_TASK ITEM:_ Word for word, output the data, with none of its pictures.

Recorded data:
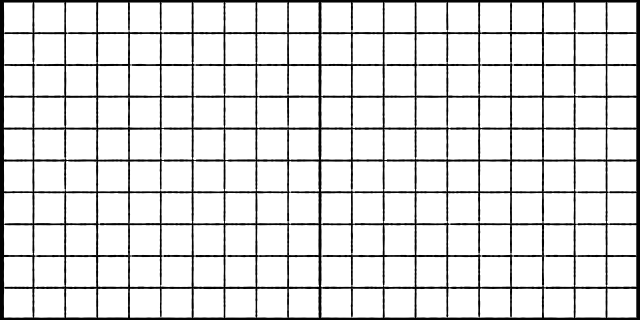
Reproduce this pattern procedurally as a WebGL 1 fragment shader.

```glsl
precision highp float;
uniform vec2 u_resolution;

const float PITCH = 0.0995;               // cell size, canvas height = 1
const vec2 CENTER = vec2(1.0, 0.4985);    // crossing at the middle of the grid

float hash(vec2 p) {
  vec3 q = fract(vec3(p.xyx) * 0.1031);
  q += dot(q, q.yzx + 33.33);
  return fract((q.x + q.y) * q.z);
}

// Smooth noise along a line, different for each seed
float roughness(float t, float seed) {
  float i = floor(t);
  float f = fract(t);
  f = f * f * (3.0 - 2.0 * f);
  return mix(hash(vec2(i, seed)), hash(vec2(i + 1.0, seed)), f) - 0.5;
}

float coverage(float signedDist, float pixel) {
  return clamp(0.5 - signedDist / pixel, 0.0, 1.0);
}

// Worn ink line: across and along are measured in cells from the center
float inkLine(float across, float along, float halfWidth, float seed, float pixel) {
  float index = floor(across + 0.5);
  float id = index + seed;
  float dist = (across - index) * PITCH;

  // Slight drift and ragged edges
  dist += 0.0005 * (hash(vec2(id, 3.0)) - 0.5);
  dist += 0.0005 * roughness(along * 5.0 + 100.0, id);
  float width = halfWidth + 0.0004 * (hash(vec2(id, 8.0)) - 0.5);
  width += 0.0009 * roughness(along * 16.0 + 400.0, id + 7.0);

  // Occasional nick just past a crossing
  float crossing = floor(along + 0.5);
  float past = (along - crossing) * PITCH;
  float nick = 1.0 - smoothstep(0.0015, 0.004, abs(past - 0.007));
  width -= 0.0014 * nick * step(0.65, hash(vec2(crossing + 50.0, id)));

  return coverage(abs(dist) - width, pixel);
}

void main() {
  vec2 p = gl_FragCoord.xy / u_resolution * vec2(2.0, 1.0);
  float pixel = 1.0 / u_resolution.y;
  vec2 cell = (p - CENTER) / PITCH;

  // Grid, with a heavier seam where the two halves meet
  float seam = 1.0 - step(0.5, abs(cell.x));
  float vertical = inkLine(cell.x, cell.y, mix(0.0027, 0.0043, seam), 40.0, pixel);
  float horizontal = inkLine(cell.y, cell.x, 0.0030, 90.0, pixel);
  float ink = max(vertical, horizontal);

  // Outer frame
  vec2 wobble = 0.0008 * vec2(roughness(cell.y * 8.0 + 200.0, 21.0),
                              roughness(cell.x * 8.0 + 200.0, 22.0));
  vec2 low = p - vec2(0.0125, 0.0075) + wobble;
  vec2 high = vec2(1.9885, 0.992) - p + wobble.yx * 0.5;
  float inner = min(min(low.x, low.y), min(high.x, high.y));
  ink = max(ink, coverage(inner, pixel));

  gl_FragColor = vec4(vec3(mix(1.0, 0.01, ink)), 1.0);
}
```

_WRITTEN SOLUTION:_
Reproduce this pattern procedurally as a WebGL 1 fragment shader.

```glsl
precision highp float;
uniform vec2 u_resolution;

const float PITCH = 0.0995;               // cell size, canvas height = 1
const vec2 CENTER = vec2(1.0, 0.4985);    // crossing at the middle of the grid

float hash(vec2 p) {
  vec3 q = fract(vec3(p.xyx) * 0.1031);
  q += dot(q, q.yzx + 33.33);
  return fract((q.x + q.y) * q.z);
}

// Smooth noise along a line, different for each seed
float roughness(float t, float seed) {
  float i = floor(t);
  float f = fract(t);
  f = f * f * (3.0 - 2.0 * f);
  return mix(hash(vec2(i, seed)), hash(vec2(i + 1.0, seed)), f) - 0.5;
}

float coverage(float signedDist, float pixel) {
  return clamp(0.5 - signedDist / pixel, 0.0, 1.0);
}

// Worn ink line: across and along are measured in cells from the center
float inkLine(float across, float along, float halfWidth, float seed, float pixel) {
  float index = floor(across + 0.5);
  float id = index + seed;
  float dist = (across - index) * PITCH;

  // Slight drift and ragged edges
  dist += 0.0005 * (hash(vec2(id, 3.0)) - 0.5);
  dist += 0.0005 * roughness(along * 5.0 + 100.0, id);
  float width = halfWidth + 0.0004 * (hash(vec2(id, 8.0)) - 0.5);
  width += 0.0009 * roughness(along * 16.0 + 400.0, id + 7.0);

  // Occasional nick just past a crossing
  float crossing = floor(along + 0.5);
  float past = (along - crossing) * PITCH;
  float nick = 1.0 - smoothstep(0.0015, 0.004, abs(past - 0.007));
  width -= 0.0014 * nick * step(0.65, hash(vec2(crossing + 50.0, id)));

  return coverage(abs(dist) - width, pixel);
}

void main() {
  vec2 p = gl_FragCoord.xy / u_resolution * vec2(2.0, 1.0);
  float pixel = 1.0 / u_resolution.y;
  vec2 cell = (p - CENTER) / PITCH;

  // Grid, with a heavier seam where the two halves meet
  float seam = 1.0 - step(0.5, abs(cell.x));
  float vertical = inkLine(cell.x, cell.y, mix(0.0027, 0.0043, seam), 40.0, pixel);
  float horizontal = inkLine(cell.y, cell.x, 0.0030, 90.0, pixel);
  float ink = max(vertical, horizontal);

  // Outer frame
  vec2 wobble = 0.0008 * vec2(roughness(cell.y * 8.0 + 200.0, 21.0),
                              roughness(cell.x * 8.0 + 200.0, 22.0));
  vec2 low = p - vec2(0.0125, 0.0075) + wobble;
  vec2 high = vec2(1.9885, 0.992) - p + wobble.yx * 0.5;
  float inner = min(min(low.x, low.y), min(high.x, high.y));
  ink = max(ink, coverage(inner, pixel));

  gl_FragColor = vec4(vec3(mix(1.0, 0.01, ink)), 1.0);
}
```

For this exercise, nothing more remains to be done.